▶ [Work item] Restate word for word the lines of the entries below, starting with the line that holds "--level-0: #1b9e77;" and ending with the line that holds "display: flex; flex-direction: column;", and no others.

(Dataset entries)
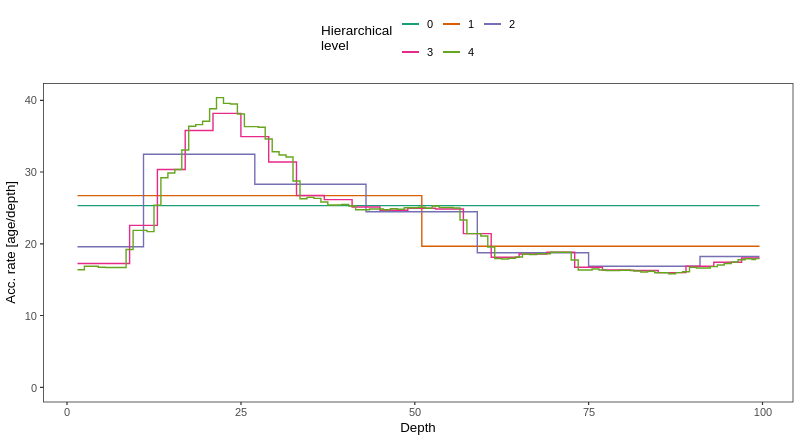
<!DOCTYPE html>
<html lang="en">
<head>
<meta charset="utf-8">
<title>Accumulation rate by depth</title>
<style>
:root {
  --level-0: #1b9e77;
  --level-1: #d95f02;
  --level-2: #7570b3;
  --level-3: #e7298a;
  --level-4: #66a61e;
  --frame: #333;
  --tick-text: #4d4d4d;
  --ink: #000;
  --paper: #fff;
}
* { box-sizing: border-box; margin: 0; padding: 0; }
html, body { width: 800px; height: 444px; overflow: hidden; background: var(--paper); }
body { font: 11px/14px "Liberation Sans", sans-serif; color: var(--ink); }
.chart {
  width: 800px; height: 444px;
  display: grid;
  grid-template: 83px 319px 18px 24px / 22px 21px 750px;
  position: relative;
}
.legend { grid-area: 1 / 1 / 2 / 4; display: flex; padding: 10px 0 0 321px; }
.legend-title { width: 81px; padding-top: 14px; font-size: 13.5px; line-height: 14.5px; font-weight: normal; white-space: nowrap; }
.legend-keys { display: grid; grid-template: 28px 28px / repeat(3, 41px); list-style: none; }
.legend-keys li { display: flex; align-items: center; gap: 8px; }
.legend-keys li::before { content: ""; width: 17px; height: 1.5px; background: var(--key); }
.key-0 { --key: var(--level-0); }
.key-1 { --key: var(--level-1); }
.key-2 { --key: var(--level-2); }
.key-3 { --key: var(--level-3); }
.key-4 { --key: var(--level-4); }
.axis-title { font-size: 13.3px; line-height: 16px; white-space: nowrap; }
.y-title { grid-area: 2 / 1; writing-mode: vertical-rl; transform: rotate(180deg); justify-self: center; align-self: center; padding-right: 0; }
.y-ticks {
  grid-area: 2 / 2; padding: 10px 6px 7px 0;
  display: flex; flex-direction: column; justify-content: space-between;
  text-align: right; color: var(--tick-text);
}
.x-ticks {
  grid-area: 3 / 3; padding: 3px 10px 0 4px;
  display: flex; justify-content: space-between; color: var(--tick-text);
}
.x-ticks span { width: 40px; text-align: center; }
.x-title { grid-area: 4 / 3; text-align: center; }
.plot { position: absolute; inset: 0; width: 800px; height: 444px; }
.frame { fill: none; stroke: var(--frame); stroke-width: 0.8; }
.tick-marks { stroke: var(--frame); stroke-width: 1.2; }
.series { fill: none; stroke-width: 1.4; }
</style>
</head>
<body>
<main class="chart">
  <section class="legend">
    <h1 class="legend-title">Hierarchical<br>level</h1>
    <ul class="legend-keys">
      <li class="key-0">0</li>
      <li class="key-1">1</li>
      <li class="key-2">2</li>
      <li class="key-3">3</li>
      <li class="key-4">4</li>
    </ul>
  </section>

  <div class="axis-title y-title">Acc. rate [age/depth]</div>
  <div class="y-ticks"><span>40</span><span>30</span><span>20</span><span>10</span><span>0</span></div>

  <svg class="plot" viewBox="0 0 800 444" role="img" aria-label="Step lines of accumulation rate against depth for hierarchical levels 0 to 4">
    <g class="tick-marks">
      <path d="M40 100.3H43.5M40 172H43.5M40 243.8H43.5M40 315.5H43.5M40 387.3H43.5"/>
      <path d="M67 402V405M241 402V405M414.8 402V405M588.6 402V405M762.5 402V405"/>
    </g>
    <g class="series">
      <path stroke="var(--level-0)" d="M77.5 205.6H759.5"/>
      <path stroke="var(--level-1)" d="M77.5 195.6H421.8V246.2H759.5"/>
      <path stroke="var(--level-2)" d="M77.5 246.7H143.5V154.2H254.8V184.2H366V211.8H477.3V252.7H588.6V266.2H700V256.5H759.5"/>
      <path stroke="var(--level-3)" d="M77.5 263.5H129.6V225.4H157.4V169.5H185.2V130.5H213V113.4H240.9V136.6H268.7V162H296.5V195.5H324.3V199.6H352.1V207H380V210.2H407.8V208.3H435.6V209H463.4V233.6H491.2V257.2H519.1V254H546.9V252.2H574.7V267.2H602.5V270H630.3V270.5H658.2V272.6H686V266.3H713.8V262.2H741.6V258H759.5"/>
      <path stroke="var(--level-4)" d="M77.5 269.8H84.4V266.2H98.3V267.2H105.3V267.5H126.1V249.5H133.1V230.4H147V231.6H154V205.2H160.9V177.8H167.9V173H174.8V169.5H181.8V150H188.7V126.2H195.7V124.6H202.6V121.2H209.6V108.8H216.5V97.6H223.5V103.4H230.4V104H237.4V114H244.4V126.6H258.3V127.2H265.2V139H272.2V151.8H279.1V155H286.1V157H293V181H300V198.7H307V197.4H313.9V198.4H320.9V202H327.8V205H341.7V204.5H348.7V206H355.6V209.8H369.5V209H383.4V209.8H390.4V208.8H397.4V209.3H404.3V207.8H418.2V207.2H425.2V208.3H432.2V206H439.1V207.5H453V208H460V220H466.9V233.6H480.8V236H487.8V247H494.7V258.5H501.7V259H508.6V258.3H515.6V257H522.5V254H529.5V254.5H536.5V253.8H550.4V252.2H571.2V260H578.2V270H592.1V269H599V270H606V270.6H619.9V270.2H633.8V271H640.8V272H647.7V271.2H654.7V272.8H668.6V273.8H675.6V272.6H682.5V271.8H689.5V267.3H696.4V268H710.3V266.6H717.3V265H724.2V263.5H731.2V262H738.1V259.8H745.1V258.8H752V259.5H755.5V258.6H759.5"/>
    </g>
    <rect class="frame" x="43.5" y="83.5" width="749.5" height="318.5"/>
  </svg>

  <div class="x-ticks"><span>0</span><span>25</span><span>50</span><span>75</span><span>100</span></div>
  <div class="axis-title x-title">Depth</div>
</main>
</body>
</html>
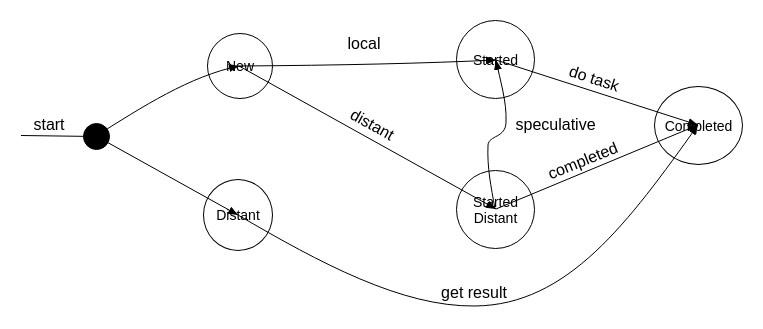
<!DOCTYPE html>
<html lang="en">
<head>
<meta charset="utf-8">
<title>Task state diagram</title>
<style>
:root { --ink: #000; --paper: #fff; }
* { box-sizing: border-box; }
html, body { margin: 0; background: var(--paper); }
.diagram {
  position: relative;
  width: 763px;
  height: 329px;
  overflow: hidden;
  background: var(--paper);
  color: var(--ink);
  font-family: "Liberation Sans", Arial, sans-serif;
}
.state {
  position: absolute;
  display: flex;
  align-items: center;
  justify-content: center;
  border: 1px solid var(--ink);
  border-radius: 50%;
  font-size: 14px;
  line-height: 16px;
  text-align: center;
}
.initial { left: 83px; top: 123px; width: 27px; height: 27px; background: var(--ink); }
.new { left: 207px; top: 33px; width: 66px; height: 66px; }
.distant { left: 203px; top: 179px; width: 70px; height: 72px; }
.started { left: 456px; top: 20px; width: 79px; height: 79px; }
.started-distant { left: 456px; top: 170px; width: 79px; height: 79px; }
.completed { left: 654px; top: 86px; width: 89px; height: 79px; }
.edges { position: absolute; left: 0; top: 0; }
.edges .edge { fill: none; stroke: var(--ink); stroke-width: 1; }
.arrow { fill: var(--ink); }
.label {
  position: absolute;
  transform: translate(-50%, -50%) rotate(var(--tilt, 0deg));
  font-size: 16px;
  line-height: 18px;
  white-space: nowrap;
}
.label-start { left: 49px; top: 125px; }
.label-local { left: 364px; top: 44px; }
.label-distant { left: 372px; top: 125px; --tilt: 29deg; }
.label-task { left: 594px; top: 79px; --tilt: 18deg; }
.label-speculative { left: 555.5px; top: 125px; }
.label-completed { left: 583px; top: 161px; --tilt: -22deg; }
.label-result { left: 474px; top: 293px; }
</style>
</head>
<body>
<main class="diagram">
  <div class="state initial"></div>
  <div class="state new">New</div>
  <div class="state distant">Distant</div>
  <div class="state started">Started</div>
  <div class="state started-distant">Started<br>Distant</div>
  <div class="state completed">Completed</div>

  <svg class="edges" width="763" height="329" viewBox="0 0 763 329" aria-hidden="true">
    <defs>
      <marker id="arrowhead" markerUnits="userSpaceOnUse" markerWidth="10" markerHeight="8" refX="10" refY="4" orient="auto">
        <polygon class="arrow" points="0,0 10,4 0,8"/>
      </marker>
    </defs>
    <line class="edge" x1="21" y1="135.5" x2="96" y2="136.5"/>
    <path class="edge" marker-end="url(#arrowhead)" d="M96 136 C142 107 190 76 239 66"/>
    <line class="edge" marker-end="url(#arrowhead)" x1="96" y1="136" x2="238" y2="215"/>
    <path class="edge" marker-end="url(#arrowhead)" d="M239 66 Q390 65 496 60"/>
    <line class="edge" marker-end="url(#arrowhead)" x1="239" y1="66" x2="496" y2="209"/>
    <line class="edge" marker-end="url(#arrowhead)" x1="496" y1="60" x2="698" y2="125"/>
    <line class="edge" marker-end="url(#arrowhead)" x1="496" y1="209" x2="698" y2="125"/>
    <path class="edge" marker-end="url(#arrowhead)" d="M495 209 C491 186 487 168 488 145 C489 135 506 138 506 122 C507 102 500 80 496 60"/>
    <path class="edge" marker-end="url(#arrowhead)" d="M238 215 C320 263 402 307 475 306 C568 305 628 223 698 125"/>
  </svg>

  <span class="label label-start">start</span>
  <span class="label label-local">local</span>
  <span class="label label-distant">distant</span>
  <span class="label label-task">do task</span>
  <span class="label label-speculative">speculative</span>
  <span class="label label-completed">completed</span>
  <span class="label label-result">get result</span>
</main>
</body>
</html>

▶ [Response below]
  --level-0: #1b9e77;
  --level-1: #d95f02;
  --level-2: #7570b3;
  --level-3: #e7298a;
  --level-4: #66a61e;
  --frame: #333;
  --tick-text: #4d4d4d;
  --ink: #000;
  --paper: #fff;
}
* { box-sizing: border-box; margin: 0; padding: 0; }
html, body { width: 800px; height: 444px; overflow: hidden; background: var(--paper); }
body { font: 11px/14px "Liberation Sans", sans-serif; color: var(--ink); }
.chart {
  width: 800px; height: 444px;
  display: grid;
  grid-template: 83px 319px 18px 24px / 22px 21px 750px;
  position: relative;
}
.legend { grid-area: 1 / 1 / 2 / 4; display: flex; padding: 10px 0 0 321px; }
.legend-title { width: 81px; padding-top: 14px; font-size: 13.5px; line-height: 14.5px; font-weight: normal; white-space: nowrap; }
.legend-keys { display: grid; grid-template: 28px 28px / repeat(3, 41px); list-style: none; }
.legend-keys li { display: flex; align-items: center; gap: 8px; }
.legend-keys li::before { content: ""; width: 17px; height: 1.5px; background: var(--key); }
.key-0 { --key: var(--level-0); }
.key-1 { --key: var(--level-1); }
.key-2 { --key: var(--level-2); }
.key-3 { --key: var(--level-3); }
.key-4 { --key: var(--level-4); }
.axis-title { font-size: 13.3px; line-height: 16px; white-space: nowrap; }
.y-title { grid-area: 2 / 1; writing-mode: vertical-rl; transform: rotate(180deg); justify-self: center; align-self: center; padding-right: 0; }
.y-ticks {
  grid-area: 2 / 2; padding: 10px 6px 7px 0;
  display: flex; flex-direction: column; justify-content: space-between;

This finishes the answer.